• Task to complete: Your answer should be every line of the records that contains the word "inCode", copied as it stands.

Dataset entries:
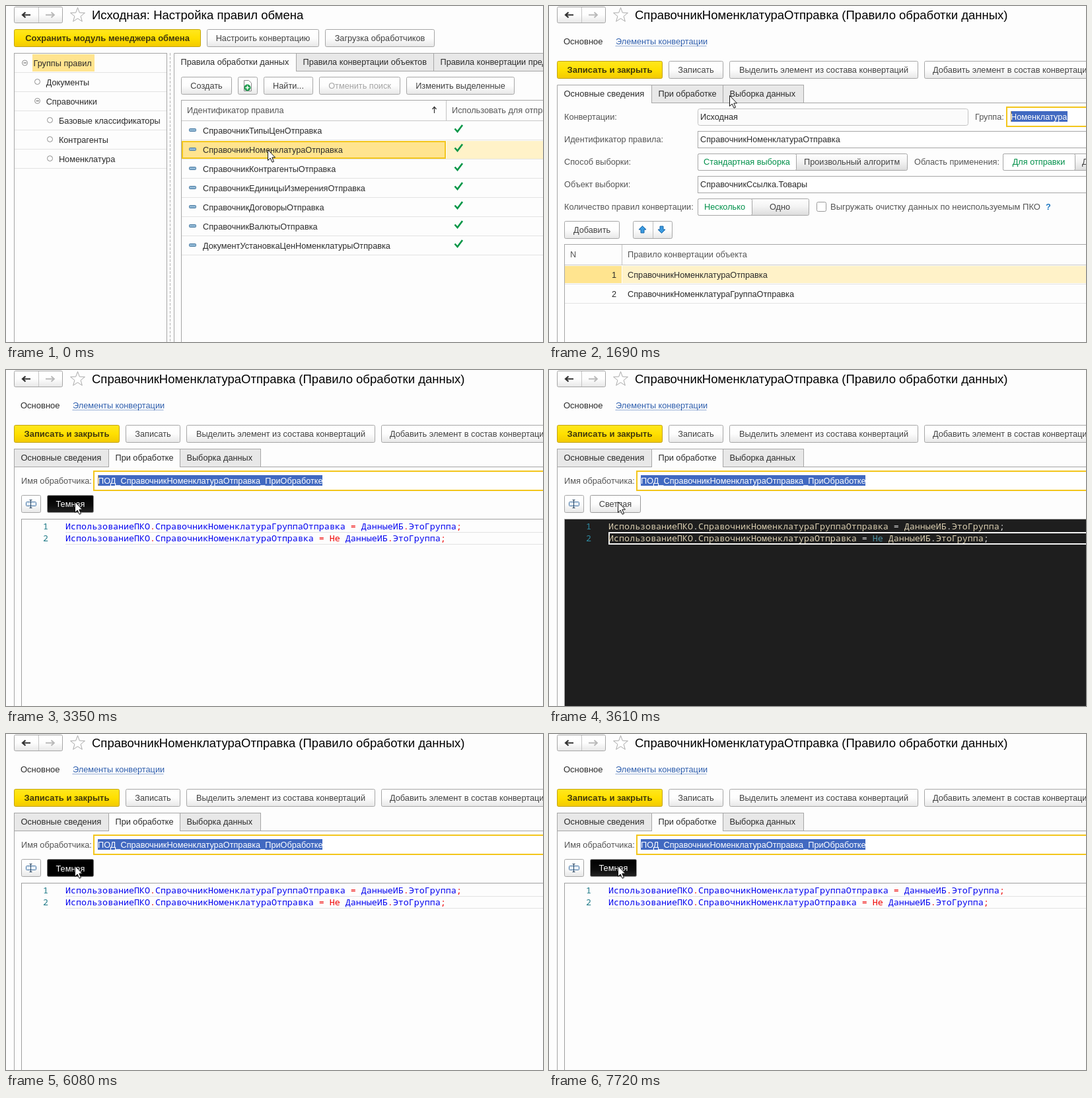
Recreate the animation shown at these times as an HTML page. Size 813 px wide and 508 px high, loop 7.99 s.

```html
<!DOCTYPE html>
<html lang="ru">
<head>
<meta charset="utf-8">
<title>Правила обмена</title>
<style>
html, body { margin: 0; width: 100%; height: 100%; overflow: hidden; background: #fdfdfd; }
svg { display: block; width: 100vw; height: 100vh; }
text { font: 12.72px "Liberation Sans", Arial, sans-serif; fill: #2b2b2b; white-space: pre; }
.title { font-size: 18.53px; fill: #000; }
.bold { font-weight: bold; font-size: 13px; fill: #40380c; }
.wide { font-size: 13px; }
.label { fill: #555; }
.push { fill: #404040; }
.off { fill: #a3a3a3; }
.green { fill: #00904a; }
.white { fill: #fff; }
.link { fill: #2f5fae; }
.help { fill: #1f78c1; font-weight: bold; }
.code { font: 13.333px "Noto Sans Mono", "DejaVu Sans Mono", monospace; }
</style>
</head>
<body>
<svg id="stage" viewBox="0 0 813 508" xmlns="http://www.w3.org/2000/svg">
  <defs>
    <linearGradient id="plain" x2="0" y2="1"><stop stop-color="#fff"/><stop offset=".5" stop-color="#fdfdfd"/><stop offset="1" stop-color="#e7e7e7"/></linearGradient>
    <linearGradient id="gray" x2="0" y2="1"><stop stop-color="#fff"/><stop offset=".45" stop-color="#f4f4f4"/><stop offset="1" stop-color="#dcdcdc"/></linearGradient>
    <linearGradient id="down" x2="0" y2="1"><stop stop-color="#d2d2d2"/><stop offset="1" stop-color="#e6e6e6"/></linearGradient>
    <linearGradient id="gold" x2="0" y2="1"><stop stop-color="#ffe71f"/><stop offset=".5" stop-color="#ffe000"/><stop offset="1" stop-color="#f2c900"/></linearGradient>
    <linearGradient id="ink" x2="0" y2="1"><stop stop-color="#000"/><stop offset=".6" stop-color="#0c0c0c"/><stop offset="1" stop-color="#242424"/></linearGradient>
  </defs>
</svg>
<script>
const LOOP = 7990;
const EDGE = '#a6a6a6', SOFT = '#e3e3e3', AMBER = '#f3c61c', PICK = '#ffe48f', PALE = '#fff2c8', BLUE = '#4169c1';

const fill = (x, y, w, h, color) => `<rect x="${x}" y="${y}" width="${w}" height="${h}" fill="${color}"/>`;
const box = (x, y, r, b, color, edge = EDGE, rx = 0) =>
  `<rect x="${x + .5}" y="${y + .5}" width="${r - x - 1}" height="${b - y - 1}" rx="${rx}" fill="${color}" stroke="${edge}"/>`;
const path = (d, stroke, w = 1, color = 'none') => `<path d="${d}" fill="${color}" stroke="${stroke}" stroke-width="${w}"/>`;
const text = (x, y, s, cls = '', anchor = 'start') => `<text x="${x}" y="${y}" class="${cls}" text-anchor="${anchor}">${s}</text>`;
const mid = (x, y, s, cls) => text(x, y, s, cls, 'middle');
const hline = (x, y, r = 813, color = SOFT) => fill(x, y, r - x, 1, color);
const vline = (x, y, b = 508, color = EDGE) => fill(x, y, 1, b - y, color);

function button(x, y, r, label, kind = 'plain', cls = 'push') {
  const edge = kind === 'gold' ? '#c2a310' : EDGE;
  return box(x, y, r, y + 27, `url(#${kind})`, edge, 2) + mid((x + r) / 2, y + 18, label, cls);
}

function header(title) {
  const star = Array.from({ length: 10 }, (_, i) => {
    const a = i * Math.PI / 5 - Math.PI / 2, r = i % 2 ? 4.8 : 11.5;
    return `${(108.5 + r * Math.cos(a)).toFixed(1)} ${(14 + r * Math.sin(a)).toFixed(1)}`;
  }).join('L');
  return box(12, 1, 86, 26, 'url(#plain)', EDGE, 2) + vline(49, 2, 25, '#c4c4c4')
    + path('M37 13.5H25M29.5 9.5L25 13.5L29.5 17.5', '#333', 2.2)
    + path('M60 13.5H73M68.5 9.5L73 13.5L68.5 17.5', '#b9b9b9', 1.8)
    + path(`M${star}Z`, '#aaa', 1, '#fff') + text(130, 20, title, 'title');
}

// items: [left, right, label, class]; the panel below shares its border with the tabs
function tabs(top, bottom, items, active) {
  let s = hline(items[0][0], bottom, 813, EDGE) + vline(items[0][0], top);
  items.forEach(([x, r, label, cls], i) => {
    s += i === active
      ? fill(x, top, r - x + 1, bottom - top + 1, '#fdfdfd') + path(`M${x + .5} ${bottom + 1}V${top + .5}H${r + .5}V${bottom + 1}`, EDGE)
      : box(x, top, r + 1, bottom + 1, '#e8e8e8');
    s += text(x + 10.5, top + 18, label, cls);
  });
  return s;
}

const node = (x, y, open) => `<circle cx="${x}" cy="${y}" r="4" fill="#fff" stroke="#8c8c8c"/>` + (open ? hline(x - 2, y - .5, x + 2.5, '#555') : '');
const focus = (x) => `<rect x="${x + 1}" y="153" width="200%" height="29" fill="#fff" stroke="${AMBER}" stroke-width="2"/>`;
const selected = (x, w, s) => fill(x, 159, w, 16, BLUE) + text(x, 172, s, 'white');
const field = (y, s) => box(225, y, 830, y + 26, '#fff') + text(229, y + 17, s);

function choice(x, y, split, r, on, other, otherX) {
  return box(x, y, r, y + 26, 'url(#gray)', EDGE, 2) + box(x, y, split + 1, y + 26, '#fff', EDGE, 2)
    + mid((x + split) / 2, y + 17, on, 'green') + text(otherX, y + 17, other, 'push');
}

function listScene() {
  let s = header('Исходная: Настройка правил обмена')
    + button(12, 35, 295, 'Сохранить модуль менеджера обмена', 'gold', 'bold')
    + button(304, 35, 474, 'Настроить конвертацию') + button(483, 35, 649, 'Загрузка обработчиков')
    + box(12, 71, 244, 520, '#fdfdfd') + fill(40, 73, 94, 26, PICK);
  const tree = [[0, 'Группы правил', 1], [1, 'Документы'], [1, 'Справочники', 1], [2, 'Базовые классификаторы'], [2, 'Контрагенты'], [2, 'Номенклатура']];
  tree.forEach(([depth, label, open], i) => {
    s += node(28.5 + depth * 19, 86 + i * 29 - (i ? .5 : 0), open) + text(41.5 + depth * 19.2, 91 + i * 29, label) + hline(13, 100 + i * 29, 243);
  });
  s += '<path d="M248.5 71V508" stroke="#b5b5b5" stroke-dasharray="4 2"/>'
    + tabs(71, 98, [[254, 439, 'Правила обработки данных'], [439, 647, 'Правила конвертации объектов'], [647, 900, 'Правила конвертации предопределенных данных']], 0)
    + button(265, 107, 342, 'Создать') + button(351, 107, 381, '')
    + path('M360.5 112.5H367.5L371.5 116.5V128.5H360.5Z', '#888', 1, '#fff')
    + '<circle cx="365.5" cy="123.5" r="5" fill="#1d9c4c"/>' + path('M362.5 123.5H368.5M365.5 120.5V126.5', '#fff', 1.6)
    + button(390, 107, 465, 'Найти...') + button(474, 107, 597, 'Отменить поиск', 'plain', 'off') + button(606, 107, 770, 'Изменить выделенные')
    + box(265, 142, 830, 520, '#fdfdfd') + hline(266, 173, 813, '#c9c9c9') + vline(666, 143, 174, '#c2c2c2')
    + text(274, 162, 'Идентификатор правила', 'label') + text(675, 162, 'Использовать для отправки', 'label')
    + path('M648.5 162V153M645.5 156L648.5 152.5L651.5 156', '#333', 1.2);
  const rules = ['СправочникТипыЦен', 'СправочникНоменклатура', 'СправочникКонтрагенты', 'СправочникЕдиницыИзмерения', 'СправочникДоговоры', 'СправочникВалюты', 'ДокументУстановкаЦенНоменклатуры'];
  rules.forEach((name, i) => {
    const y = 174 + i * 29;
    s += hline(266, y + 28);
    if (i === 1) s += fill(667, y + 1, 146, 27, PALE) + `<rect x="267" y="${y + 2}" width="398" height="25" fill="${PICK}" stroke="${AMBER}" stroke-width="2"/>`;
    s += box(277, y + 11, 288, y + 16, '#8fb6d3', '#4a7ba3', 1) + text(298, y + 19, name + 'Отправка')
      + path(`M679.5 ${y + 11.5}L683.5 ${y + 16}L691 ${y + 6}`, '#009646', 2.6);
  });
  return s;
}

const formTabs = (active) => tabs(119, 146, [[12, 155, 'Основные сведения', 'wide'], [155, 263, 'При обработке'], [263, 385, 'Выборка данных']], active);

function formTop() {
  return header('СправочникНоменклатураОтправка (Правило обработки данных)')
    + text(22, 58, 'Основное', 'wide') + text(101, 58, 'Элементы конвертации', 'link')
    + '<path d="M101 60.5H239" stroke="#2f5fae" stroke-dasharray="1 1"/>'
    + button(12, 83, 172, 'Записать и закрыть', 'gold', 'bold') + button(181, 83, 264, 'Записать')
    + button(273, 83, 559, 'Выделить элемент из состава конвертаций') + button(568, 83, 834, '')
    + text(581, 101, 'Добавить элемент в состав конвертации', 'push');
}

function mainTab() {
  let s = formTabs(0);
  ['Конвертации:', 'Идентификатор правила:', 'Способ выборки:', 'Объект выборки:', 'Количество правил конвертации:']
    .forEach((label, i) => s += text(23, 172 + i * 34, label, 'label'));
  const arrow = (x, y, k) => path(`M${x} ${y - 5.5 * k}L${x + 5.5} ${y}H${x + 2.5}V${y + 5 * k}H${x - 2.5}V${y}H${x - 5.5}Z`, '#1565a8', 1, '#3c9be0');
  s += box(225, 155, 635, 181, '#fbfbfb', '#c2c2c2', 3) + text(229, 172, 'Исходная')
    + text(645, 172, 'Группа:', 'label') + focus(692) + selected(699, 86, 'Номенклатура')
    + field(189, 'СправочникНоменклатураОтправка') + field(257, 'СправочникСсылка.Товары')
    + choice(225, 223, 374, 543, 'Стандартная выборка', 'Произвольный алгоритм', 386)
    + text(553, 240, 'Область применения:', 'label') + choice(687, 223, 796, 910, 'Для отправки', 'Для получения', 807)
    + choice(225, 291, 307, 394, 'Несколько', 'Одно', 334)
    + box(405, 296, 420, 311, '#fff', '#999', 2) + text(426, 308, 'Выгружать очистку данных по неиспользуемым ПКО', 'label wide') + text(752, 308, '?', 'help')
    + button(23, 325, 107, 'Добавить') + button(127, 325, 187, '') + vline(157, 326, 351, '#bdbdbd')
    + arrow(141.5, 338, 1) + arrow(170.5, 338, -1)
    + box(23, 360, 830, 520, '#fdfdfd') + hline(24, 391, 813, '#c9c9c9') + vline(110, 361, 392, '#c2c2c2')
    + text(32, 380, 'N', 'label') + text(119, 380, 'Правило конвертации объекта', 'label')
    + fill(24, 393, 86, 26, PICK) + fill(111, 393, 702, 26, PALE) + hline(24, 420) + hline(24, 449);
  ['', 'Группа'].forEach((part, i) => {
    s += text(102, 411 + i * 29, i + 1, '', 'end') + text(119, 411 + i * 29, `СправочникНоменклатура${part}Отправка`);
  });
  return s;
}

function codeTab() {
  return formTabs(1) + text(23, 172, 'Имя обработчика:', 'label') + focus(132)
    + selected(139, 340, 'ПОД_СправочникНоменклатураОтправка_ПриОбработке')
    + button(23, 189, 53, '') + box(30, 199, 46, 206, '#e8f1fa', '#3f6fa0', 1)
    + path('M37.5 196V209M35.5 196.5H39.5M35.5 208.5H39.5', '#23415f');
}

function editor(dark) {
  const c = dark ? { bg: '#1e1e1e', num: '#2f8ca3', id: '#dcd0b2', op: '#d8d8d8', word: '#4f96a8' }
                 : { bg: '#fdfdfd', num: '#1f7a87', id: '#0000f0', op: '#f00000', word: '#f00000' };
  const paint = (s) => s.split(/([.=;]|Не(?= ))/).map(p =>
    `<tspan fill="${p === 'Не' ? c.word : /^[.=;]$/.test(p) ? c.op : c.id}">${p}</tspan>`).join('');
  const lines = ['ИспользованиеПКО.СправочникНоменклатураГруппаОтправка = ДанныеИБ.ЭтоГруппа;',
                 'ИспользованиеПКО.СправочникНоменклатураОтправка = Не ДанныеИБ.ЭтоГруппа;'];
  let s = box(23, 225, 830, 520, c.bg, '#a0a0a0')
    + (dark ? '<rect x="91" y="246" width="800" height="17" fill="none" stroke="#f4f4f4" stroke-width="2"/>'
            : hline(90, 245) + hline(90, 263));
  lines.forEach((line, i) => {
    const y = 240.5 + i * 18.7;
    s += `<text class="code" x="56" y="${y}" style="fill:${c.num}">${i + 1}</text><text class="code" x="90" y="${y}">${paint(line)}</text>`;
  });
  return s;
}

function themeButton(dark, pressed) {
  const base = pressed ? 208 : 207, edge = pressed ? '#777' : '#999';
  return dark
    ? box(62, 189, 139, 216, `url(#${pressed ? 'down' : 'plain'})`, edge, 2) + mid(100.5, base, 'Светлая', 'push')
    : box(62, 189, 133, 216, pressed ? '#000' : 'url(#ink)', edge, 2) + mid(97.5, base, 'Темная', 'white');
}

const stage = document.getElementById('stage');
function layer(markup) {
  const g = document.createElementNS('http://www.w3.org/2000/svg', 'g');
  g.innerHTML = markup;
  return stage.appendChild(g);
}
const show = (g, on) => g.setAttribute('visibility', on ? 'visible' : 'hidden');

const list = layer(listScene()), form = layer(formTop()), main = layer(mainTab()), code = layer(codeTab());
const editors = [false, true].map(d => layer(editor(d)));
const themes = [false, true].map(d => [false, true].map(p => layer(themeButton(d, p))));
const caret = layer(fill(0, 159, 1, 16, '#be963e'));
const cursor = layer(path('M.5 .5V16.5L4.2 13L7 19.2L9.5 18.2L6.8 12H11.5Z', '#111', 1, '#fff'));

const moves = [[0, 396, 217], [1240, 417, 163], [1390, 379, 149], [1540, 317, 140], [1690, 273, 135], [1840, 254, 131], [1990, 230, 129],
  [2390, 228, 129], [2510, 225, 130], [2660, 205, 143], [2785, 140, 178], [2910, 106, 198], [3060, 104, 199]];
const blinks = [500, 1240, 1690, 2785, 3350, 3610, 4190, 4740, 5150, 5560, 6230, 6800, 7180, 7720];
const presses = [[3490, 3610], [4880, 5150], [6080, 6230], [7060, 7180]];

function update(t) {
  const inCode = t >= 2240;
  const dark = presses.filter(p => t >= p[1]).length % 2;
  const pressed = +presses.some(([a, b]) => t >= a && t < b);
  show(list, t < 500);
  show(form, t >= 500);
  show(main, t >= 500 && !inCode);
  show(code, inCode);
  editors.forEach((g, i) => show(g, inCode && i === dark));
  themes.forEach((pair, i) => pair.forEach((g, j) => show(g, inCode && i === dark && j === pressed)));
  show(caret, blinks.filter(b => t >= b).length % 2);
  caret.setAttribute('transform', `translate(${inCode ? 139 : 699})`);
  const [, x, y] = moves.filter(m => t >= m[0]).pop();
  cursor.setAttribute('transform', `translate(${x} ${y})`);
}

const start = performance.now();
function tick() {
  update((performance.now() - start) % LOOP);
  requestAnimationFrame(tick);
}
tick();
</script>
</body>
</html>
```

• Answer box:
  const inCode = t >= 2240;
  show(main, t >= 500 && !inCode);
  show(code, inCode);
  editors.forEach((g, i) => show(g, inCode && i === dark));
  themes.forEach((pair, i) => pair.forEach((g, j) => show(g, inCode && i === dark && j === pressed)));
  caret.setAttribute('transform', `translate(${inCode ? 139 : 699})`);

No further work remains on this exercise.